**Task objective**
Wherever a line of the data contains "power", copy that line.

----- Dataset content -----

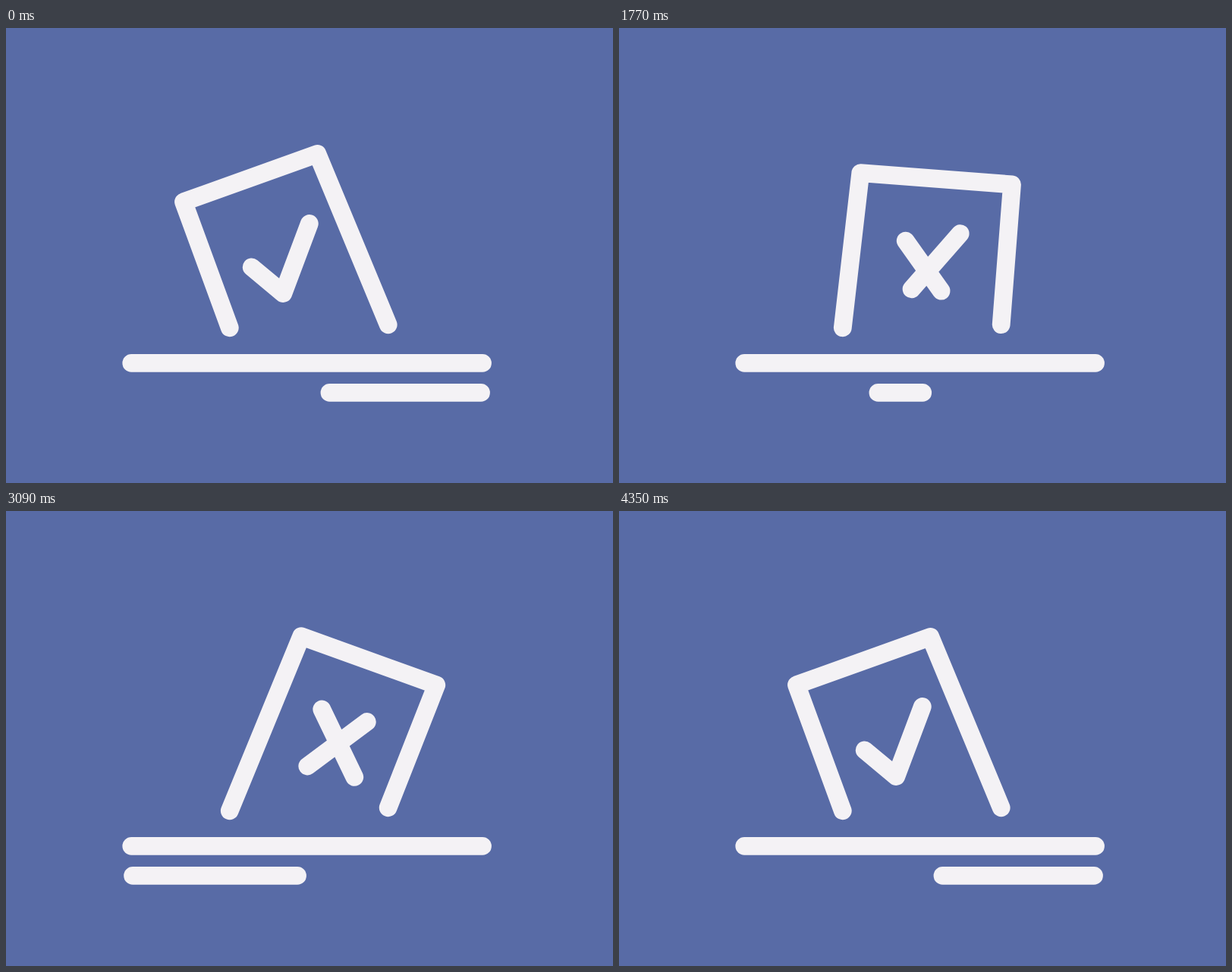
An HTML page that plays this animation: 800 by 600 pixels, repeating every 4.47 s.

```html
<!DOCTYPE html>
<html lang="en">
<head>
<meta charset="utf-8">
<title>Ballot</title>
<style>
  html, body { margin: 0; width: 100%; height: 100%; overflow: hidden; background: #586ba6; }
  svg { display: block; width: 100%; height: 100%; }
  path { fill: none; stroke: #f4f2f5; stroke-width: 23.8; stroke-linecap: round; stroke-linejoin: round; }
</style>
</head>
<body>
<svg viewBox="0 0 800 600">
  <path d="M165.3 441.9H628"/>
  <path id="paper"/>
  <path id="mark"/>
  <path id="slider"/>
</svg>
<script>
const LOOP = 4470, STEP = 30;

// A moving point passes through three places: yes, upright, no.
const track = (...places) => side => {
  const [yes, upright, no] = places;
  const end = side < 0 ? yes : no;
  return upright.map((v, i) => v + (end[i] - v) * Math.abs(side)).map(v => v.toFixed(2));
};

const tickVertex = [365.3, 350];
const paperLeft = track([234, 229.3], [292, 200.8], [389.2, 165.2]);
const paperRight = track([410.4, 166], [499.7, 197.8], [567.3, 229.5]);
const shortTop = track([323.7, 315.4], [363.4, 287.7], [416.3, 261.5]);
const shortFoot = track(tickVertex, [411.7, 345.1], [459.3, 350.9]);
const longTop = track([399.8, 258], [440, 268.5], [475.8, 278]);
const longFoot = track(tickVertex, [381.2, 347.2], [397.3, 336.5]);
const sliderEnds = track([426.5, 626], [406.2, 406.2], [167, 384]);

// The speed reached at the upright place sets how fast the move then dies away.
const SETTLED = 6.2;
function progress(t, { rise, power }) {
  if (t < rise) return (t / rise) ** power - 1;
  const decayed = Math.min((t - rise) * power / rise, SETTLED);
  return (1 - Math.exp(-decayed)) / (1 - Math.exp(-SETTLED));
}

const toNo = { sign: 1, rise: 156, power: 3.4 };
const toYes = { sign: -1, rise: 153, power: 1.85 };
const moves = [
  { start: 489, ...toNo },
  { start: 1641, ...toYes },
  { start: 2658, ...toNo },
  { start: 3658, ...toYes }
];

// -1 is the yes pose, 0 upright, 1 the no pose.
function sideAt(t) {
  const move = moves.findLast(m => m.start <= t);
  return move ? move.sign * progress(t - move.start, move) : -1;
}

const setPath = (id, d) => document.getElementById(id).setAttribute("d", d);

function draw(t) {
  const side = sideAt(t);
  const [from, to] = sliderEnds(side);
  setPath("paper", `M294.8 395.3L${paperLeft(side)}L${paperRight(side)}L503.7 391.2`);
  setPath("mark", `M${shortTop(side)}L${shortFoot(side)}M${longTop(side)}L${longFoot(side)}`);
  setPath("slider", `M${from} 480.9H${to}`);
}

const begin = performance.now();
function tick() {
  const t = (performance.now() - begin) % LOOP;
  draw(Math.floor(t / STEP) * STEP);
  requestAnimationFrame(tick);
}
tick();
</script>
</body>
</html>
```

-----

**The answer**
function progress(t, { rise, power }) {
  if (t < rise) return (t / rise) ** power - 1;
  const decayed = Math.min((t - rise) * power / rise, SETTLED);
const toNo = { sign: 1, rise: 156, power: 3.4 };
const toYes = { sign: -1, rise: 153, power: 1.85 };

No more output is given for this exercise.